Sometimes it can be hard to work out when you need planning permission. Writing planning applications in Exeter and across the South West can be cumbersome and difficult. We have written this article to give you the exact information you need to know and whether you ought to apply.
What is Development?
In common English, any work on your property is a kind of development. However, in the eyes of the law, ‘development’ is defined according to the Town and Country Planning Act 1990. Planning permission is only needed if the work meets the definition of a ‘development’ takes place.
Development can include many things, but essentially is any substantial external or structural alterations – things like demolition, building extra rooms, or felling lots of trees around your house. Anything normally done by a builder would also probably be a development. Finally, any changes to the building’s purpose, whether that is subdividing the property to use it as two or more buildings or converting a house to a hotel, all require planning permission.
For example, a recent Exeter planning application involved changing the Toys R Us store on its high street to remove the existing glazed lobby, add new doorways and new signage, and block up an existing service bay for the building. This classifies as substantial external alterations, and so required planning permission.
If the internal alterations are dramatic enough, you might also need to submit a planning application. For example, a recent Exeter planning application involved stripping out a current high street retail outlet (the recently-closed Jones Bootmakers) to be prepared for its new owners’ shop, Typo. This falls under a substantial alteration, as the redecoration would mean changing the signage which passers-by see, and changing the nature of the high street. Permission is needed more often when you are dealing with commercial properties or places of special interest to the community or council: because the retail outlet was in the middle of the high street, it was sensible to receive permission before any dramatic alterations.

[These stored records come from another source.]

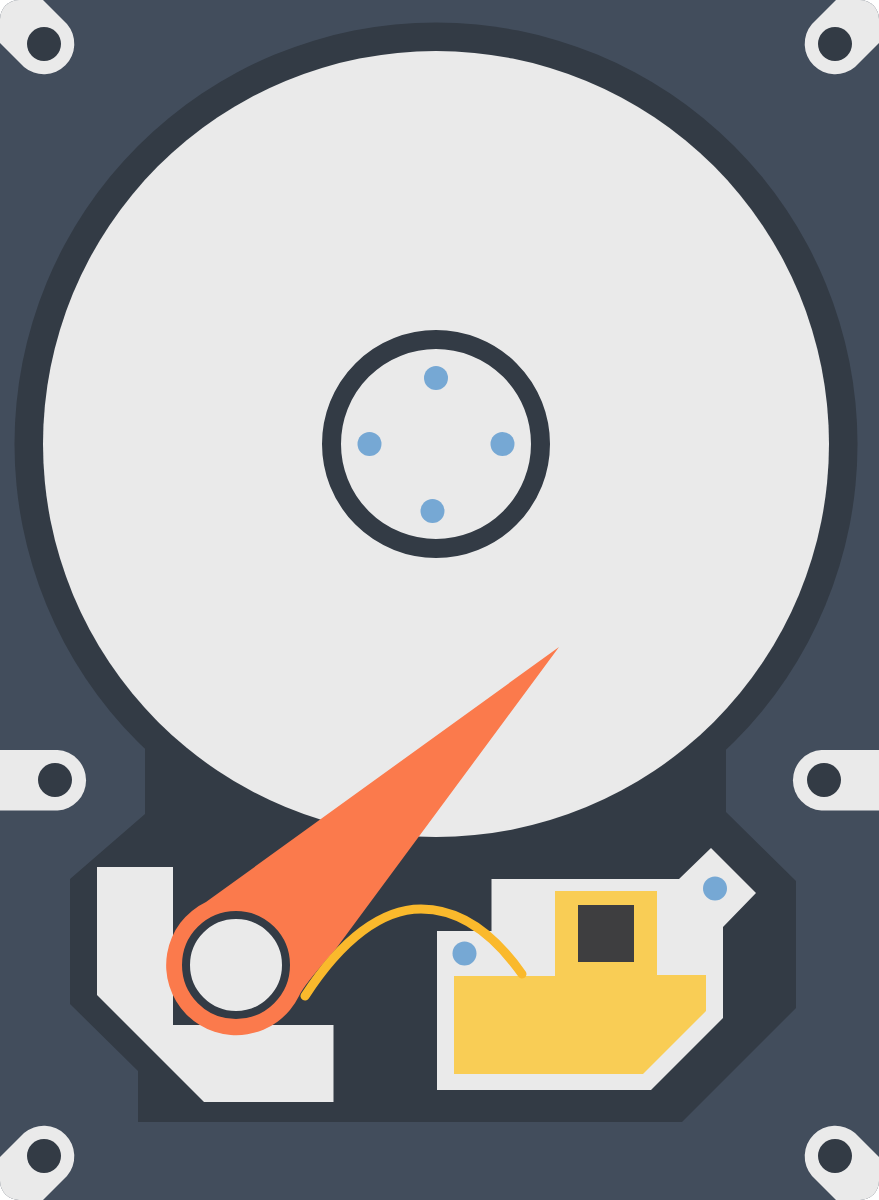
<!DOCTYPE html>
<html lang="en">
<head>
<meta charset="utf-8">
<title>Hard disk drive</title>
<style>
:root {
  --case: #424d5c;
  --recess: #333b45;
  --metal: #eaeaea;
  --screw: #76a8d4;
  --arm: #fb7a4c;
  --cable: #fab92c;
  --board: #f9cd55;
  --chip: #3e3e40;
}
html, body { margin: 0; background: #fff; overflow: hidden; }
.drive { display: block; width: 879px; height: 1200px; }
.case { fill: var(--case); }
.recess { fill: var(--recess); }
.metal { fill: var(--metal); }
.screw { fill: var(--screw); }
.arm { fill: var(--arm); }
.board { fill: var(--board); }
.chip { fill: var(--chip); }
.ring { fill: var(--metal); stroke: var(--recess); }
.cable { fill: none; stroke: var(--cable); stroke-width: 9; stroke-linecap: round; }
</style>
</head>
<body>
<svg class="drive" viewBox="0 0 879 1200" role="img" aria-label="Open hard disk drive with platter, actuator arm and circuit board">
  <defs>
    <clipPath id="case-outline"><rect width="879" height="1200" rx="19"/></clipPath>
    <g id="corner-tab">
      <path class="metal" d="M0 0H43L67 24A30.500 30.500 0 0 1 24 67L0 43Z"/>
      <circle class="recess" cx="44" cy="44" r="17"/>
    </g>
    <g id="side-tab">
      <path class="metal" d="M0 750H57.500A30.300 30.300 0 0 1 57.500 810.500H0Z"/>
      <circle class="recess" cx="55" cy="780" r="17"/>
    </g>
    <g id="tabs-left">
      <use href="#corner-tab"/>
      <use href="#side-tab"/>
      <use href="#corner-tab" transform="translate(0 1200) scale(1 -1)"/>
    </g>
    <circle id="screw" class="screw" r="12"/>
  </defs>

  <g clip-path="url(#case-outline)">
    <rect class="case" width="879" height="1200"/>
    <use href="#tabs-left"/>
    <use href="#tabs-left" transform="translate(879 0) scale(-1 1)"/>
  </g>

  <g id="chamber" class="recess">
    <circle cx="436" cy="444" r="421.500"/>
    <polygon points="145,700 726,700 726,812 796,881 796,1008 682,1122 138,1122 138,1071 70,1004 70,879 145,814"/>
  </g>

  <g id="platter">
    <circle class="metal" cx="436" cy="444" r="393"/>
    <circle class="ring" cx="436" cy="444" r="104.500" stroke-width="19"/>
    <use href="#screw" x="436" y="378"/>
    <use href="#screw" x="369.500" y="444"/>
    <use href="#screw" x="502.500" y="444"/>
    <use href="#screw" x="432.500" y="511"/>
  </g>

  <polygon id="magnet" class="metal" points="97,867 173,867 173,1025 333.500,1025 333.500,1102 204,1102 97,995"/>

  <g id="actuator">
    <path class="arm" d="M559 647L206 902A70 70 0 1 0 299 996Q303 986 335 950Z"/>
    <circle class="ring" cx="236" cy="965" r="50" stroke-width="8"/>
  </g>

  <g id="circuit">
    <polygon class="metal" points="437,931 491.500,931 491.500,879 679,879 711,848 756,893 723,927 723,1018 651,1090 437,1090"/>
    <polygon class="board" points="454,976 555,976 555,891 657,891 657,975 706,975 706,1011 643,1074 454,1074"/>
    <rect class="chip" x="578" y="905" width="56" height="57"/>
    <use href="#screw" x="464.500" y="953.500"/>
    <use href="#screw" x="715" y="888.500"/>
  </g>

  <path class="cable" d="M305 996C342 939 382 909 421 909C458 909 491 930 522 974"/>
</svg>
</body>
</html>
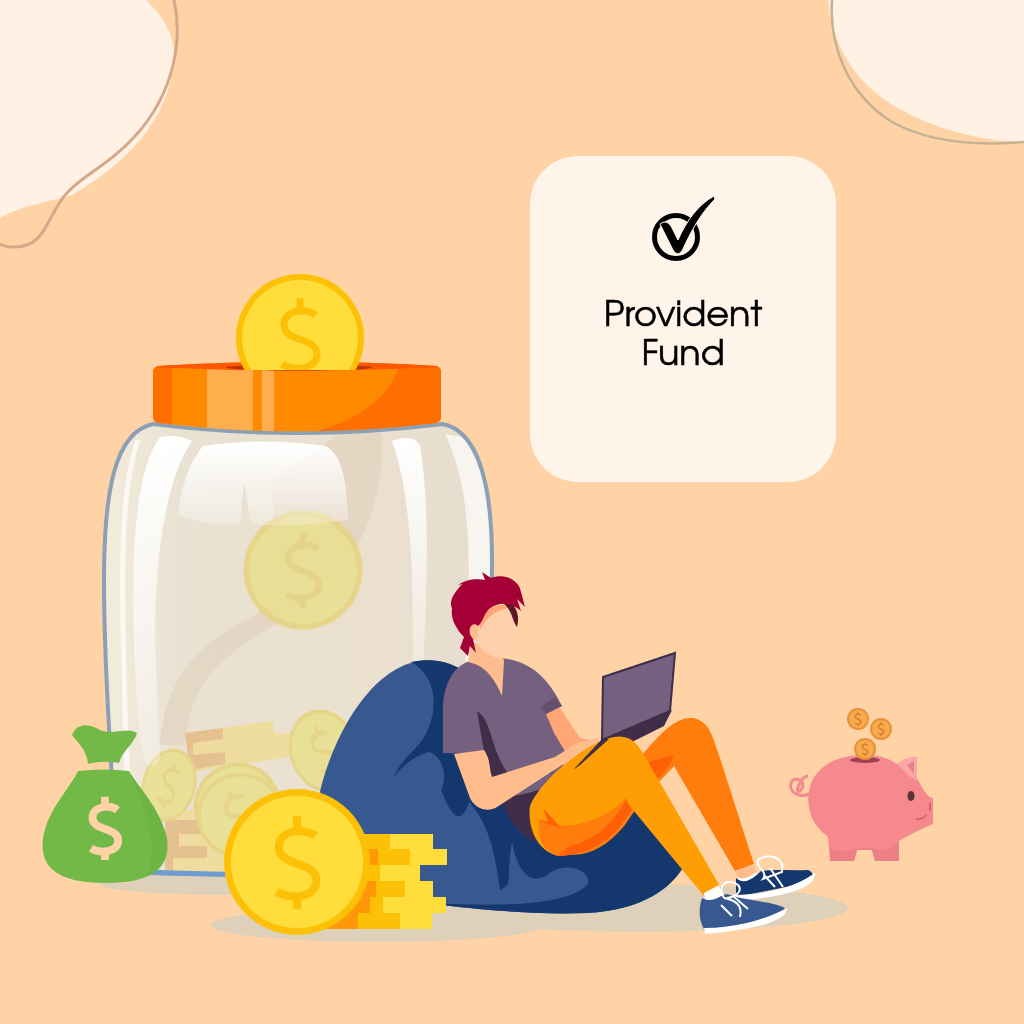
<!DOCTYPE html>
<html lang="en">
<head>
<meta charset="utf-8">
<title>Provident Fund</title>
<style>
:root{--peach:#ffd3a6;--cream:#fff1e4;--card:#fff4ea;--ink:#000;--gold:#fcc107;--yellow:#ffdd3b;--amber:#ff9d05;--orange:#ff7d0d;--flame:#ff5f05;--blue:#37598f;--navy:#14386e;--plum:#75607f;--plum-dark:#3f2d49;--skin:#ffbd8d;--skin-light:#ffd0ab;--hair:#a50035;--green:#72b947;--green-dark:#5fa43b;--pink:#f5898d;--pink-dark:#d5646f;--steel:#8ba0b5;--shadow:#dfd0b9}
*{box-sizing:border-box}
html,body{margin:0;overflow:hidden}
.poster{position:relative;width:1024px;height:1024px;overflow:hidden;background:var(--peach)}
.scene{position:absolute;inset:0;display:block}
.behind-glass{--gold:#e6d27c;--yellow:#e9e08e}
.benefit-card{position:absolute;left:530px;top:156px;width:306px;height:326px;border-radius:48px;background:var(--card);display:flex;flex-direction:column;align-items:center}
.check-icon{width:66px;height:68px;margin-top:40px;flex:none}
.benefit-card h1{margin:33px 0 0;font:400 35px/39px "TeX Gyre Adventor",Inter,sans-serif;color:var(--ink);-webkit-text-stroke:.5px var(--ink);text-align:center}
</style>
</head>
<body>
<main class="poster">
<svg class="scene" width="1024" height="1024" viewBox="0 0 1024 1024" role="img" aria-label="Man with a laptop leaning on a beanbag beside a savings jar, money bag and piggy bank">
<defs>
<path id="dollar" d="M16-23C7-30-16-29-16-13C-16 4 17-1 17 16C17 32-7 33-18 26M0-40V-28M0 30V41" fill="none"/>
<g id="coin"><circle r="64" fill="var(--gold)"/><circle r="58" fill="var(--yellow)"/><use href="#dollar" stroke="var(--gold)" stroke-width="7"/></g>
<g id="small-coin"><circle r="11" fill="#e9913a"/><circle r="9" fill="#f7ab4d"/><use href="#dollar" transform="scale(.17)" stroke="#d9782b" stroke-width="8"/></g>
<clipPath id="slot-clip"><rect x="230" y="265" width="140" height="105"/></clipPath>
<clipPath id="lid-clip"><path id="lid" d="M153 372Q153 367 159 366Q297 357 436 366Q441 367 441 372V417Q441 422 436 423Q297 440 159 423Q153 422 153 417Z"/></clipPath>
<clipPath id="jar-clip"><path id="jar" d="M153 424C115 432 104 490 104 580C104 690 113 760 115 858Q116 872 145 873Q300 877 455 873Q479 872 479 858C480 760 492 680 492 560C492 490 480 432 443 424Q297 442 153 424Z"/></clipPath>
<linearGradient id="glass-shine" x1="0" y1="0" x2="0" y2="1"><stop stop-color="#fff"/><stop offset="1" stop-color="#fff" stop-opacity=".25"/></linearGradient>
<linearGradient id="glass" x1="0" y1="0" x2="1" y2="0"><stop stop-color="#f3ebdc"/><stop offset=".2" stop-color="#e9e2d2"/><stop offset=".7" stop-color="#ebe0ce"/><stop offset="1" stop-color="#e6ddcf"/></linearGradient>
</defs>

<g id="corner-blobs">
<path d="M0 0H146C164 17 175 36 174 58C170 120 125 165 70 196C42 203 18 207 0 218Z" fill="var(--cream)"/>
<path d="M174 0C183 40 174 92 137 134C107 168 75 178 60 202C45 225 42 247 15 247Q6 247 0 244" fill="none" stroke="#d6a889" stroke-width="3"/>
<path d="M828 0H1024V142C970 141 900 121 862 80C840 55 831 28 828 0Z" fill="var(--cream)"/>
<path d="M832 0C829 45 847 94 892 122C930 143 978 146 1024 142" fill="none" stroke="#c5b293" stroke-width="2.5"/>
</g>

<g id="ground-shadows" fill="var(--shadow)">
<ellipse cx="230" cy="884" rx="130" ry="11"/>
<ellipse cx="640" cy="908" rx="208" ry="24"/>
<ellipse cx="378" cy="925" rx="168" ry="17"/>
</g>

<g id="savings-jar">
<use href="#jar" fill="url(#glass)"/>
<g clip-path="url(#jar-clip)">
<path d="M380 425C390 510 350 580 285 620C210 660 190 690 185 745H160C165 690 185 650 250 618C290 595 272 540 272 480L345 430Z" fill="#e2d2bd" opacity=".65"/>
<g class="behind-glass" opacity=".85">
<use href="#coin" transform="translate(303 570) scale(.93)"/>
<path d="M185 733L272 721L275 733L290 734L289 757L190 772Z" fill="#efdc96"/>
<path d="M165 810H315V873H165Z" fill="#efdc96"/>
<path d="M185 733l38-5v11l-30 4v12l32-3v12l-35 6zM165 820h38v14h-24v12h28v12h-34v15h-8z" fill="#e3bb83"/>
<use href="#coin" transform="translate(324 751) rotate(-20) scale(.54 .66)"/>
<use href="#coin" transform="translate(169 785) rotate(15) scale(.42 .58)"/>
<use href="#coin" transform="translate(237 805) rotate(-25) scale(.68 .66)"/>
<use href="#coin" transform="translate(240 815) rotate(-25) scale(.68 .66)"/>
</g>
<path d="M160 437Q178 434 192 441C165 480 155 560 155 640L160 760Q145 780 140 740C132 640 124 485 160 437Z" fill="url(#glass-shine)"/>
<path d="M138 440C116 500 122 620 128 800" fill="none" stroke="#fff" stroke-width="5" opacity=".7"/>
<path d="M392 441Q414 433 420 446C431 510 426 600 423 680H412C414 590 413 500 392 441Z" fill="url(#glass-shine)"/>
<path d="M445 434C478 500 468 600 465 680H485L500 550L480 440Z" fill="#fff" opacity=".7"/>
<path d="M203 446Q262 437 325 446Q347 455 348 520Q300 528 251 524L244 482L240 525Q205 526 178 515Q183 470 203 446Z" fill="url(#glass-shine)"/>
</g>
<use href="#jar" fill="none" stroke="var(--steel)" stroke-width="4"/>
<path d="M116 869Q140 874 300 875" fill="none" stroke="#6e9bd0" stroke-width="5"/>
<use href="#lid" fill="#ff8a00"/>
<g clip-path="url(#lid-clip)">
<path d="M153 360H172V435H153ZM441 360H400C395 395 355 425 300 435H441Z" fill="#ff6f00"/>
<path d="M207 360H253V435H207ZM262 360H274V435H262Z" fill="#ffae4e"/>
<path d="M150 360H445V367Q297 374 150 367Z" fill="#ff5800"/>
</g>
<ellipse cx="299" cy="367.5" rx="73" ry="3" fill="#b93508"/>
<g id="dropping-coin" clip-path="url(#slot-clip)"><use href="#coin" x="300" y="338"/></g>
</g>

<g id="money-bag">
<path d="M72 735C78 721 92 725 100 730C114 736 126 726 137 733C134 744 122 751 119 763Q103 760 88 764C87 750 78 743 72 735Z" fill="var(--green)"/>
<path d="M78 771Q104 768 129 771C138 787 160 808 167 838C172 874 143 883 105 883C65 883 39 872 43 839C47 810 69 790 78 771Z" fill="var(--green)"/>
<path d="M129 771C138 787 160 808 167 838C169 857 161 870 147 876C160 842 143 801 129 771Z" fill="var(--green-dark)" opacity=".25"/>
<use href="#dollar" transform="translate(105 828) scale(.78)" stroke="var(--peach)" stroke-width="10"/>
</g>

<g id="beanbag">
<path d="M320 792C333 738 367 674 414 662C440 656 463 666 477 684C525 735 612 785 688 857C676 889 640 910 588 913C540 915 475 910 420 902L345 850Z" fill="var(--blue)"/>
<path d="M411 662C440 656 465 666 480 687C525 735 612 785 688 857C676 889 640 910 588 913C540 915 475 910 430 903C505 907 570 905 588 884C592 870 565 861 550 873C532 887 518 874 512 842C505 880 515 883 500 890C495 855 490 825 469 802C459 832 449 809 441 790C448 778 443 756 429 752C414 756 402 766 393 778C404 754 422 747 428 729C437 710 438 677 411 662Z" fill="var(--navy)"/>
</g>

<g id="reader">
<g id="far-leg">
<path d="M560 852C590 828 630 780 642 755C660 734 680 711 699 720C711 726 713 739 718 752L754 864L735 871L674 766C659 782 640 801 625 825C605 850 580 860 560 852Z" fill="var(--orange)"/>
<path d="M545 846C580 832 610 804 637 765L674 755C672 766 655 780 628 815C607 843 570 862 545 846Z" fill="var(--flame)"/>
<path d="M735 871L754 864L758 876L740 882Z" fill="var(--skin)"/>
</g>
<path id="waist" d="M499 793L577 766L540 803L534 842C516 833 505 814 499 793Z" fill="var(--plum-dark)"/>
<path id="far-arm" d="M543 713L560 708L580 738L600 742L574 768L558 758Z" fill="#ffa576"/>
<path id="shirt" d="M470 661C450 667 443 690 443 710V753L481 754L492 796C517 799 548 790 577 771L554 733L546 714L562 706C549 680 533 661 500 658Z" fill="var(--plum)"/>
<path d="M477 711C492 720 490 749 509 775L546 765L553 772L492 794L484 751Z" fill="var(--plum-dark)"/>
<path d="M546 714L562 706L555 697L540 707Z" fill="#66506f"/>
<path id="neck" d="M471 642L468 662C485 665 495 679 502 696L504 661L500 648Z" fill="var(--skin)"/>
<path id="face" d="M478 612C493 597 512 600 516 616C519 641 513 655 501 658C488 658 477 647 474 636Z" fill="var(--skin-light)"/>
<path id="fringe-shade" d="M479 622C487 606 500 602 512 607C500 609 488 614 480 630Z" fill="#ffa576"/>
<ellipse cx="474" cy="632" rx="4.5" ry="8" fill="var(--skin)"/>
<path d="M503 603C514 600 521 614 517 627C512 621 513 611 503 603Z" fill="#5b1728"/>
<path id="hair" d="M460 648L464 637C458 631 450 620 452 608C448 600 457 590 462 584L458 585C468 578 479 579 485 580L482 572L491 578C503 573 519 579 521 592L525 607L517 599L521 611C511 602 499 602 492 607C484 611 484 621 478 626C471 620 466 632 473 639L476 653L470 646L468 656Z" fill="var(--hair)"/>
<g id="laptop">
<path d="M602 739L672 710L664 726L636 740L578 768Z" fill="var(--plum-dark)"/>
<path d="M603 677L675 653L670 711L602 740Z" fill="var(--plum)" stroke="var(--plum-dark)" stroke-width="2"/>
</g>
<path id="near-arm" d="M454 754L484 750C491 760 489 769 492 777L555 757L577 743L601 737L596 744L584 750L577 763L562 765L497 807C488 813 475 809 470 798Z" fill="var(--skin)"/>
<g id="near-leg">
<path d="M530 806C541 779 587 742 614 737C630 734 638 744 644 755L721 888L704 896L629 805C617 834 594 852 560 856C537 853 527 826 530 806Z" fill="var(--amber)"/>
<path d="M539 820C565 833 603 822 626 798L629 806C615 836 588 855 558 856C541 850 537 836 539 820Z" fill="var(--orange)"/>
<path d="M568 847C595 840 613 824 626 800L631 808C618 838 590 855 558 856Z" fill="var(--flame)"/>
<path d="M536 819C548 825 560 827 562 829L543 808L548 822Z" fill="var(--flame)"/>
</g>
<path id="laptop-edge" d="M603 738L609 739L580 765L573 770Z" fill="var(--plum-dark)"/>
<g id="shoes">
<g id="far-shoe">
<path d="M738 878Q747 880 756 872L760 884L740 887Z" fill="#fff"/>
<path d="M736 878C745 886 755 877 761 871C776 869 791 871 808 870C816 873 813 880 806 883L736 897Z" fill="var(--navy)"/>
<path d="M735 895C765 894 792 889 815 873C816 888 788 896 738 901Z" fill="#fff"/>
<path d="M758 860C770 852 785 858 782 872L763 879C769 871 754 867 758 860ZM770 868L783 887M764 875L775 887" fill="none" stroke="#fff" stroke-width="2"/>
</g>
<g id="near-shoe">
<path d="M704 893L719 885L724 899L706 905Z" fill="#fff"/>
<path d="M702 898C713 904 720 895 727 894C744 901 766 900 783 907C789 911 782 917 775 920L705 931Q696 916 702 898Z" fill="var(--blue)"/>
<path d="M704 928C735 928 765 920 787 908C787 923 748 930 705 934Z" fill="#fff"/>
<path d="M724 898C716 885 728 877 738 885C745 893 730 899 724 898C735 900 743 905 740 917M721 905L732 916M733 896L748 909" fill="none" stroke="#fff" stroke-width="2"/>
</g>
</g>
</g>

<g id="coin-stack">
<path d="M350 834H433V849H447V865H420V881H433V897H446V913H432V929H320V834Z" fill="var(--yellow)"/>
<path d="M350 834H390V849H410V865H380V881H405V897H383V913H400V929H320V834Z" fill="var(--gold)"/>
<path d="M350 849H378V865H362V881H376V897H370V913H358V929H325V849Z" fill="#ff9808"/>
<use href="#coin" transform="translate(297 862) scale(1.14)"/>
</g>

<g id="piggy-bank">
<path d="M810 794C796 799 787 789 792 781C798 775 808 784 800 791C793 793 802 776 808 776" fill="none" stroke="var(--pink)" stroke-width="3"/>
<path d="M809 792C812 768 836 754 866 755C880 755 890 759 897 764C903 760 910 757 917 757L917 778C922 787 926 797 933 798V824C920 829 909 835 899 841V861H875L872 850H857L854 861H830L828 837C812 825 806 809 809 792Z" fill="var(--pink)"/>
<path d="M830 848C839 856 851 847 872 848C884 853 891 848 899 841V861H875L872 850H857L854 861H830Z" fill="#ec8086"/>
<path d="M897 764Q907 756 917 757V781Q909 777 897 764Z" fill="#f9a6a4"/>
<path d="M907 765L914 761V774Z" fill="#e8818a"/>
<ellipse cx="911" cy="796" rx="3.5" ry="5" fill="#59323a"/>
<path d="M930 803V811M916 819Q922 820 926 815" fill="none" stroke="var(--pink-dark)" stroke-width="2"/>
<ellipse cx="865" cy="760" rx="15" ry="3" fill="#9f4352"/>
<use href="#small-coin" x="858" y="719"/>
<use href="#small-coin" x="881" y="729"/>
<use href="#small-coin" x="865" y="749"/>
</g>
</svg>

<section class="benefit-card">
<svg class="check-icon" viewBox="0 0 66 68" aria-hidden="true">
<circle cx="26" cy="41" r="21.5" fill="none" stroke="var(--ink)" stroke-width="5"/>
<path d="M10 28Q16 23 21 30L28 44C37 24 48 9 64 0L65 3C51 17 41 35 32 55Q27 61 23 54Z" fill="var(--ink)" stroke="var(--card)" stroke-width="1"/>
</svg>
<h1>Provident<br>Fund</h1>
</section>
</main>
</body>
</html>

Does My Development Need Planning Permission?
Most, but not all, developments need planning permission. In some cases, development is permitted under national permitted development rights – you ought to apply for a certificate of lawful development to get formal confirmation, or speak to an expert for more information. A Neighbourhood Development Order or Community Right to Build Order might also be in place, which grants planning permission to specific developments in specific areas automatically to save time and money.
Not all development needs the same sort of planning permissions. You might want a local authority or national grant to carry out certain work without a planning application. You can also receive planning permission through a Local or Neighbourhood Development Order.
However, even if planning permission is not needed, you might have other obligations, such as advertisement consent or environmental concerns. The developer ultimately has responsibility to make sure these permissions are obtained, so if you are planning a development either hire an professional or triple check you have permission. Local authorities can provide pre-application advice as well, but note that many charge.
Do I Need Planning Permission for my Home as my Place of Work?
Under the Town and Country Planning (Use Classes) Order 1987, buildings are grouped into different classes of use – shops, businesses, hotels, and so on. If you are converting your home to a place of work, the key question is whether your overall use of the building is going to change.
- Are you going to be still using your home primarily as your home?
- Will your business mean a substantially larger number of people coming by?
- Will your business cause more traffic on your street?
- Will your business disturb your neighbours at unreasonable hours?
- Will your business create noise or smells?
For example: suppose you have decided to start business as a takeaway from your home. You might not even make any changes to your property, so you might think you do not need planning permission. However, because your property will cause more traffic, particularly at unsociable hours, and create noise and smell, you will need to send in an application before going ahead.
Special Circumstances about Planning Permission
One exception to all of this is parking spaces. The government in the last few years has developed a view that parking spaces should be rentable without planning permission, all things being equal, to take pressure away from on-street parking, and have different needs.
Many farm-related developments have their own permitted development rights under the Town and Country Planning Order 2015. For example, farm shops are part of ‘farm diversification’ schemes, polytunnels and on-farm reservoirs have specific requirements to support sustainability. Farm tracks also have specific requirements in place. Barn conversions have additional planning permission requirements. As long as you stick to certain types and sizes of developments, full planning permission can be avoided on most farmsteads.
There are a fair few other special circumstances about planning permission that might apply to you. We have dealt with Exeter planning applications and secured planning permission all over the South West, and are happy to provide telephone advice on your needs. Get in touch, and we will respond as soon as possible.